• _PROBLEM_: Please count the lines below that contain the word "reach", and reply with that number alone.

• _MATERIAL SHOWN_:
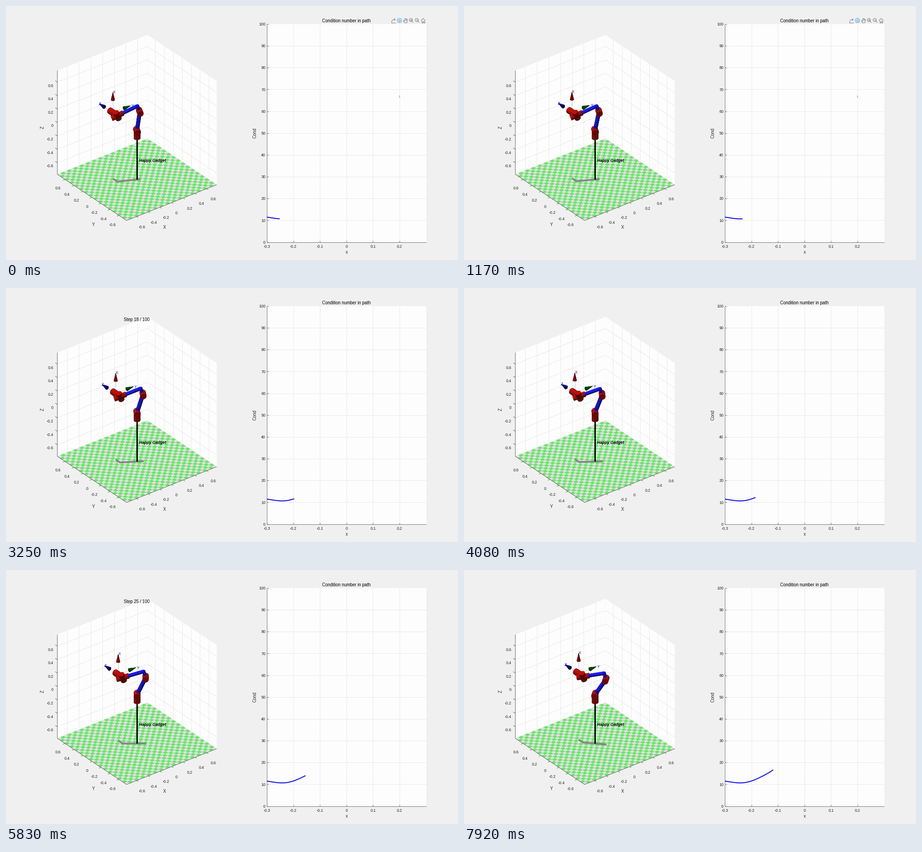
Write a matplotlib script that moves like this. It is 998 by 561 pixels and loops after 8 s.

```python
import numpy as np
import matplotlib.pyplot as plt
from matplotlib.animation import FuncAnimation
from matplotlib.collections import LineCollection, PolyCollection

W, H, DPI = 998, 561, 100
PT = 72 / DPI                      # points per pixel
INTERVAL, FRAMES = 80, 100
TICK, LABEL = 8.8, 9.6             # font sizes in pixels
DARK, GRID = "#262626", "#e4e4e2"
BLUE, RED = (0.10, 0.10, 1.0), (0.74, 0.06, 0.04)

plt.rcParams["font.family"] = "Liberation Sans"
fig = plt.figure(figsize=(W / DPI, H / DPI), dpi=DPI, facecolor="#f0f0f0")
ax = fig.add_axes([0, 0, 1, 1])
ax.set_xlim(0, W)
ax.set_ylim(H, 0)
ax.axis("off")


# ---------- drawing helpers (pixel coordinates) ----------
def text(x, y, s, px=TICK, color=DARK, ha="center", rot=0, **kw):
    """Text whose capitals are centred on (x, y)."""
    shift = 0.36 * px
    x, y = (x + shift, y) if rot else (x, y + shift)
    return ax.text(x, y, s, fontsize=px * PT, color=color, ha=ha, va="baseline",
                   rotation=rot, rotation_mode="anchor", zorder=9, **kw)


def lines(segs, color, width=0.8, z=3):
    return ax.add_collection(LineCollection(
        segs, colors=color, linewidths=width * PT, zorder=z))


def area(pts, color, z=1):
    ax.add_collection(PolyCollection([pts], facecolors=color,
                                     edgecolors="none", zorder=z))


def num(v):
    return f"{v:.1f}" if abs(v) > 0.01 else "0"


# ---------- 3D projection ----------
ORIGIN = np.array([289.3, 268.7])
BASIS = np.array([[128.9, -51.2], [-99.1, -66.1], [0, -148.3]])
VIEW = np.array([-0.527, -0.687, 0.5])       # towards the camera
LIGHT = np.array([-0.36, -0.05, 0.93])
LIM = 0.772
TICKS = np.linspace(-0.6, 0.6, 7)


def project(pts):
    return ORIGIN + np.asarray(pts, float) @ BASIS


def proj(x, y, z):
    return project((x, y, z))


def draw_room():
    a = LIM
    area([proj(-a, a, -a), proj(a, a, -a), proj(a, a, a), proj(-a, a, a)], "#fdfdfd")
    area([proj(a, a, -a), proj(a, -a, -a), proj(a, -a, a), proj(a, a, a)], "#fdfdfd")
    grid = []
    for t in TICKS:
        grid += [[proj(t, a, -a), proj(t, a, a)],
                 [proj(a, t, -a), proj(a, t, a)],
                 [proj(-a, a, t), proj(a, a, t), proj(a, -a, t)]]
    lines(grid, GRID, 0.8, 2)

    # checkered floor
    area([proj(-a, -a, -a), proj(a, -a, -a), proj(a, a, -a), proj(-a, a, -a)],
         "#e0e0e0", 3)
    n = 29
    e = np.linspace(-a, a, n + 1)
    tiles = [[proj(e[i], e[j], -a), proj(e[i + 1], e[j], -a),
              proj(e[i + 1], e[j + 1], -a), proj(e[i], e[j + 1], -a)]
             for i in range(n) for j in range(n) if (i + j) % 2]
    ax.add_collection(PolyCollection(tiles, facecolors="#69e569",
                                     edgecolors="none", zorder=3.1))

    edges = [[proj(-a, a, a), proj(-a, a, -a), proj(-a, -a, -a), proj(a, -a, -a)]]
    d = 0.035
    for t in TICKS:
        edges += [[proj(t, -a, -a), proj(t, -a - d, -a)],
                  [proj(-a, t, -a), proj(-a - d, t, -a)],
                  [proj(-a, a, t), proj(-a, a + d + 0.01, t)]]
    lines(edges, "#484848", 0.8, 4)

    for i, t in enumerate(TICKS):
        nudge = -3.5 if i == 3 else 0
        text(300.2 + 26.3 * i + nudge, 488 - 10.35 * i, num(t))
        text(243 - 20.4 * i, 483.3 - 13.5 * i, num(t), ha="right")
        text(105, 353 - 29.6 * i, num(t), ha="right")
    text(350, 489, "X", LABEL)
    text(193, 482.5, "Y", LABEL)
    text(80.5, 268.5, "Z", LABEL, rot=90)
    text(294.5, 340.5, "Happy Gadget", color="k", ha="left",
         weight="bold", style="italic")


# ---------- right-hand chart ----------
LEFT, RIGHT, TOP, BOTTOM = 576, 927.6, 40, 521.5


def draw_chart():
    area([(LEFT, TOP), (RIGHT, TOP), (RIGHT, BOTTOM), (LEFT, BOTTOM)], "#fdfdfd")
    xs = LEFT + 58.6 * np.arange(6)
    ys = BOTTOM - 48.15 * np.arange(11)
    lines([[(x, TOP), (x, BOTTOM)] for x in xs[1:]]
          + [[(LEFT, y), (RIGHT, y)] for y in ys[1:-1]], GRID, 0.8, 2)
    lines([[(LEFT, TOP), (LEFT, BOTTOM), (RIGHT, BOTTOM)]]
          + [[(x, BOTTOM), (x, BOTTOM - 4)] for x in xs]
          + [[(LEFT, y), (LEFT + 4, y)] for y in ys], "#555555", 0.8)
    for i, x in enumerate(xs):
        text(x, 531.3, num(-0.3 + 0.1 * i))
    for i, y in enumerate(ys):
        text(573, y, str(10 * i), ha="right")
    text(752, 543.2, "x", LABEL)
    text(549.3, 280.5, "Cond", LABEL, rot=90)
    text(751.6, 32.5, "Condition number in path", LABEL, "k")


def ring(cx, cy, r):
    a = np.linspace(0, 2 * np.pi, 25)
    return np.column_stack([cx + r * np.cos(a), cy + r * np.sin(a)])


def toolbar():
    grey = [[(851, 33), (851, 36.5), (860, 36.5)],
            [(852.5, 33.5), (853.5, 31), (856, 30), (859, 30)],
            [(857, 27.8), (859.5, 30), (857, 32.2)],
            # hand
            [(880, 37), (877.5, 33), (878.3, 32.2), (880, 33.5), (880, 28.5),
             (882, 27.5), (884, 28.2), (886.2, 30), (886, 34), (884.8, 37),
             (880, 37)],
            [(881.8, 28), (881.8, 31.5)], [(883.9, 28.5), (883.9, 31.5)],
            # home
            [(916, 32.5), (921, 27.5), (926, 32.5)],
            [(917.6, 31.5), (917.6, 37), (920, 37), (920, 33.5), (922.2, 33.5),
             (922.2, 37), (924.5, 37), (924.5, 31.5)]]
    for cx in (894, 907):
        grey += [ring(cx, 31, 3.5), [(cx + 2.6, 33.6), (cx + 5.5, 36.7)],
                 [(cx - 1.8, 31), (cx + 1.8, 31)]]
    grey.append([(894, 29.2), (894, 32.8)])
    blue = [ring(868.8, 32, 4.9), ring(868.8, 32.2, 2.1),
            [(868.8, 32), (868.8, 34.5)]]
    return [lines(grey, "#6e6e6e", 0.9, 6), lines(blue, "#46a9e0", 1.0, 6)]


# ---------- robot ----------
A2, A3, D4, D6 = 0.28, 0.095, 0.297, 0.1      # link lengths
BASE_Z, SHOULDER_Z = -0.11, -0.045
SIDES = 18


def unit(v):
    v = np.asarray(v, float)
    return v / np.linalg.norm(v)


def tube(p, q, r0, r1, color, parts=4):
    """Visible shaded faces of a cylinder or cone from p to q."""
    p, q = np.asarray(p, float), np.asarray(q, float)
    axis, length = unit(q - p), np.linalg.norm(q - p)
    u = unit(np.cross(axis, (0.31, 0.17, 0.9) if abs(axis[2]) < 0.9 else (1, 0, 0)))
    v = np.cross(axis, u)
    ang = np.linspace(0, 2 * np.pi, SIDES + 1)
    spokes = np.outer(np.cos(ang), u) + np.outer(np.sin(ang), v)
    rings = [p + (q - p) * t + spokes * (r0 + (r1 - r0) * t)
             for t in np.linspace(0, 1, parts + 1)]
    faces = []

    def add(pts, normal):
        if normal @ VIEW <= 0:
            return
        shade = 0.38 + 0.62 * max(0, normal @ LIGHT)
        faces.append((pts.mean(0) @ VIEW, project(pts),
                      np.clip(np.array(color) * shade, 0, 1)))

    for j in range(SIDES):
        normal = unit(spokes[j] + spokes[j + 1] + axis * 2 * (r0 - r1) / length)
        for a, b in zip(rings, rings[1:]):
            add(np.array([a[j], a[j + 1], b[j + 1], b[j]]), normal)
    add(rings[0][:-1], -axis)
    if r1 > 0:
        add(rings[-1][:-1], axis)
    return faces


def joint(centre, axis, half, radius):
    d = unit(axis) * half
    return tube(centre - d, centre + d, radius, radius, RED)


def solve_arm(step):
    """Joint positions that put the tool on its straight path."""
    wrist = np.array([-0.3 + 0.6 / 99 * (step - 1), 0.119, 0.21])
    reach = np.hypot(wrist[0], wrist[1])
    h = np.array([wrist[0], wrist[1], 0]) / reach
    up = np.array([0, 0, 1.0])
    rise = wrist[2] - SHOULDER_Z
    dist, diag = np.hypot(reach, rise), np.hypot(A3, D4)
    ang = np.arctan2(rise, reach) + np.arccos(
        (A2 ** 2 + dist ** 2 - diag ** 2) / (2 * A2 * dist))
    shoulder = up * SHOULDER_Z
    elbow = shoulder + A2 * (np.cos(ang) * h + np.sin(ang) * up)
    v = wrist - elbow
    bend = np.arctan2(v[2], v @ h) + np.arccos(A3 / diag)
    knee = elbow + A3 * (np.cos(bend) * h + np.sin(bend) * up)
    tool = wrist + (0, D6, 0)
    return shoulder, elbow, knee, wrist, tool, np.array([h[1], -h[0], 0])


# direction, cone colour, rod colour, label, label offset
TOOL_AXES = [((0, 0, 1.0), (0.62, 0.05, 0.05), "#a9cbe0", "X", (2.7, -1.5)),
             ((1.0, 0, 0), (0.0, 0.36, 0.02), "#dcdca0", "Y", (5.3, -0.3)),
             ((0, 1.0, 0), (0.04, 0.04, 0.55), "#c9c9d8", "Z", (1.2, -0.3))]

draw_room()
draw_chart()
icons = toolbar()
cursor = lines([[(868.4, 196.8), (868.4, 201.6)], [(870, 201.2), (871.2, 201.2)]],
               "#a09a94", 1, 6)
lines([[proj(0, 0, -LIM), proj(0, 0, BASE_Z)]], "k", 3, 5)
shadow, = ax.plot([], [], color="#858585", lw=3.8 * PT, zorder=4.5,
                  solid_capstyle="butt", solid_joinstyle="round")
curve, = ax.plot([], [], color="#0808e4", lw=2 * PT, zorder=5,
                 solid_capstyle="butt")
rods = lines([], [a[2] for a in TOOL_AXES], 0.9, 5.5)
body = ax.add_collection(PolyCollection([], linewidths=0.35, zorder=7))
names = [text(0, 0, a[3], color="#1414d2") for a in TOOL_AXES]
title = text(289, 69.7, "", LABEL, "k")

# smooth condition-number curve through a few points
KNOT_X = np.array([576, 590, 604, 611, 617, 622, 636, 654, 671.5, 682])
KNOT_Y = [466.3, 468.5, 469.8, 470.2, 470.1, 469.4, 465.2, 458, 448.5, 441.8]
FIT = np.polyfit((KNOT_X - 629) / 53, KNOT_Y, 6)


def draw_robot(step):
    shoulder, elbow, knee, wrist, tool, side = solve_arm(step)
    fore = unit(wrist - knee)
    y_axis = np.array([0, 1.0, 0])
    base = np.array([0, 0, BASE_Z])
    faces = (joint(base, (0, 0, 1), 0.05, 0.043)
             + joint(shoulder, side, 0.052, 0.043)
             + tube(shoulder, elbow, 0.026, 0.026, BLUE, 8)
             + joint(elbow, side, 0.055, 0.041)
             + tube(elbow, knee + (0, 0, 0.012), 0.02, 0.02, BLUE)
             + tube(knee, wrist, 0.022, 0.022, BLUE, 8)
             + joint(wrist, fore, 0.085, 0.034)
             + joint(wrist, np.cross(fore, y_axis), 0.06, 0.04)
             + joint(tool, y_axis, 0.07, 0.042))
    segs = []
    for (d, color, _, _, off), label in zip(TOOL_AXES, names):
        d = np.array(d)
        tip, root = tool + 0.3 * d, tool + 0.19 * d
        faces += tube(root, tip, 0.025, 0, color)
        segs.append([project(tool), project(root)])
        x, y = project(tip) + off
        label.set_position((x, y + 0.36 * TICK))
    faces.sort(key=lambda f: f[0])
    colors = [f[2] for f in faces]
    body.set_verts([f[1] for f in faces])
    body.set_facecolor(colors)
    body.set_edgecolor(colors)
    rods.set_segments(segs)
    floor = [proj(p[0], p[1], -LIM) for p in (tool, wrist, knee, elbow, base)]
    shadow.set_data(*np.transpose(floor))


def update(i):
    tick = 1000 / 12
    t = (i * INTERVAL + 60) // tick * tick
    pos = np.interp(t, [0, 500, 1920, 8000], [10.05, 11.7, 14.9, 32.27])
    step, part = int(pos), pos % 1
    draw_robot(step)
    title.set_text(f"Step {step} / 100" if part >= 0.3 else "")
    done = step if part >= 0.55 else step - 1
    x = LEFT + 3.552 * np.arange(done)
    curve.set_data(x, np.polyval(FIT, (x - 629) / 53))
    cursor.set_visible(t < 2080)
    for icon in icons:
        icon.set_alpha(float(np.clip((2920 - t) / 500, 0, 1)))
    return []


anim = FuncAnimation(fig, update, frames=FRAMES, interval=INTERVAL,
                     init_func=lambda: update(0), repeat=True, repeat_delay=0)
plt.show()
```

• _RESPONSE AREA_: 4